Group sues town for refusing to rent to illegals

/ Source: The Associated Press

Two civil rights groups filed a lawsuit Tuesday challenging a new law in a Dallas suburb that outlaws renting apartments to illegal immigrants, alleging the ordinance violates federal law and forces landlords to act as immigration officers.

The American Civil Liberties Union and the Mexican American Legal Defense and Education Fund filed the suit on behalf of residents and landlords in Farmers Branch, just north of Dallas. It is the third lawsuit brought against the city since the ordinance passed in November.

The lawsuit claims the measure, scheduled to take effect Jan. 12, is so poorly drafted that it excludes even legal immigrants from renting.

“Immigration enforcement must be left to the federal government, not each local municipality,” said Lisa Graybill, legal director of the ACLU of Texas. “Otherwise Texas will end up with a patchwork system that is impractical and unenforceable.”

Farmers Branch spokesman Tom Bryson said the city will not comment on pending litigation.
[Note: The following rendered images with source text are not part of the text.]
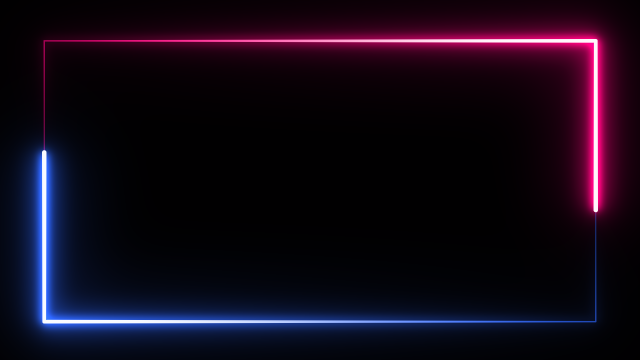
Give the GLSL for this background, as a WebGL 2 fragment shader.

```glsl
#version 300 es
precision highp float;
// Neon rectangle: a pink and a blue light trail chase each other around a dark frame.

uniform vec2 u_resolution;
out vec4 fragColor;

// Lengths are in canvas heights, measured from the frame centre.
const vec2 FRAME_CENTER = vec2(0.0, -0.0035);
const vec2 FRAME_HALF = vec2(0.766, 0.390);
const float TAIL_HEIGHT = 0.080;
const float TAIL_WIDTH = 0.0012;
const float HEAD_WIDTH = 0.0062;
const float GLOW_GROWTH = 1.2;
const vec3 GLOW_RADII = vec3(0.019, 0.053, 0.150);
const vec3 GLOW_LEVELS = vec3(0.75, 0.38, 0.16);
const vec3 PINK = vec3(1.0, 0.01, 0.50);
const vec3 BLUE = vec3(0.18, 0.40, 1.0);
const vec3 BACKDROP = vec3(0.002, 0.0, 0.003);

// Smooth approximation of the error function.
vec3 softStep(vec3 x) {
    return tanh(clamp(1.2 * x, -5.0, 5.0));
}

// Three Gaussian blurs of a straight segment, weighted and summed.
float segmentGlow(float along, float across, float len) {
    vec3 r = across / GLOW_RADII;
    vec3 span = 0.5 * (softStep(along / GLOW_RADII) - softStep((along - len) / GLOW_RADII));
    return dot(GLOW_LEVELS, exp(-r * r) * span);
}

// Adds a trail that climbs the left side, crosses the top and drops down the right.
vec3 addTrail(vec3 color, vec2 p, vec3 hue, float pixel) {
    vec2 corners[4] = vec2[4](
        vec2(-FRAME_HALF.x, TAIL_HEIGHT), vec2(-FRAME_HALF.x, FRAME_HALF.y),
        FRAME_HALF, vec2(FRAME_HALF.x, -TAIL_HEIGHT));
    float total = 2.0 * (FRAME_HALF.x + FRAME_HALF.y);
    float travelled = 0.0;
    float glow = 0.0;
    float core = 0.0;
    float heat = 0.0;

    for (int i = 0; i < 3; i++) {
        vec2 side = corners[i + 1] - corners[i];
        float len = length(side);
        vec2 dir = side / len;
        vec2 q = p - corners[i];
        float along = dot(q, dir);
        float across = dot(q, vec2(-dir.y, dir.x));
        float nearest = clamp(along, 0.0, len);
        float t = (travelled + nearest) / total;

        glow += segmentGlow(along, across, len) * pow(t, GLOW_GROWTH);

        float halfWidth = mix(TAIL_WIDTH, HEAD_WIDTH, t);
        float dist = length(vec2(along - nearest, across));
        float cover = clamp((halfWidth - dist) / pixel + 0.5, 0.0, 1.0);
        if (cover > core) {
            core = cover;
            heat = t;
        }
        travelled += len;
    }

    // The core warms from a dim tinted thread to a white hot tube.
    vec3 coreColor = mix(hue * mix(0.55, 1.0, smoothstep(0.0, 0.35, heat)),
                         vec3(1.0), 0.97 * smoothstep(0.15, 0.72, heat));
    return mix(color + hue * glow, max(coreColor, color), core);
}

void main() {
    float pixel = 1.0 / u_resolution.y;
    vec2 p = (gl_FragCoord.xy - 0.5 * u_resolution) * pixel - FRAME_CENTER;

    // The blue trail is the pink one turned by half a circle.
    vec3 color = addTrail(BACKDROP, p, PINK, pixel);
    color = addTrail(color, -p, BLUE, pixel);

    fragColor = vec4(min(color, 1.0), 1.0);
}
```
On Friday, the owners of three apartment complexes filed a lawsuit asking a federal court to declare the rent law unconstitutional. In another lawsuit filed earlier this month, a Farmers Branch resident alleged that the mayor repeatedly violated the state’s open meetings laws to deliberate the ordinances.

Property owners must verify citizenship
The new law calls for property managers or owners to verify the immigration or citizenship status of apartment renters. The City Council also approved resolutions making English the city’s official language and allowing authorities to become part of a federal program so they can enforce immigration laws.

Since 1970, Farmers Branch has changed from a small, predominantly white bedroom community with a declining population to a city of almost 28,000 people, about 37 percent of them Hispanic, according to the census.

More than 50 municipalities nationwide have considered, passed or rejected similar laws, but until now that trend hadn’t been duplicated in Texas.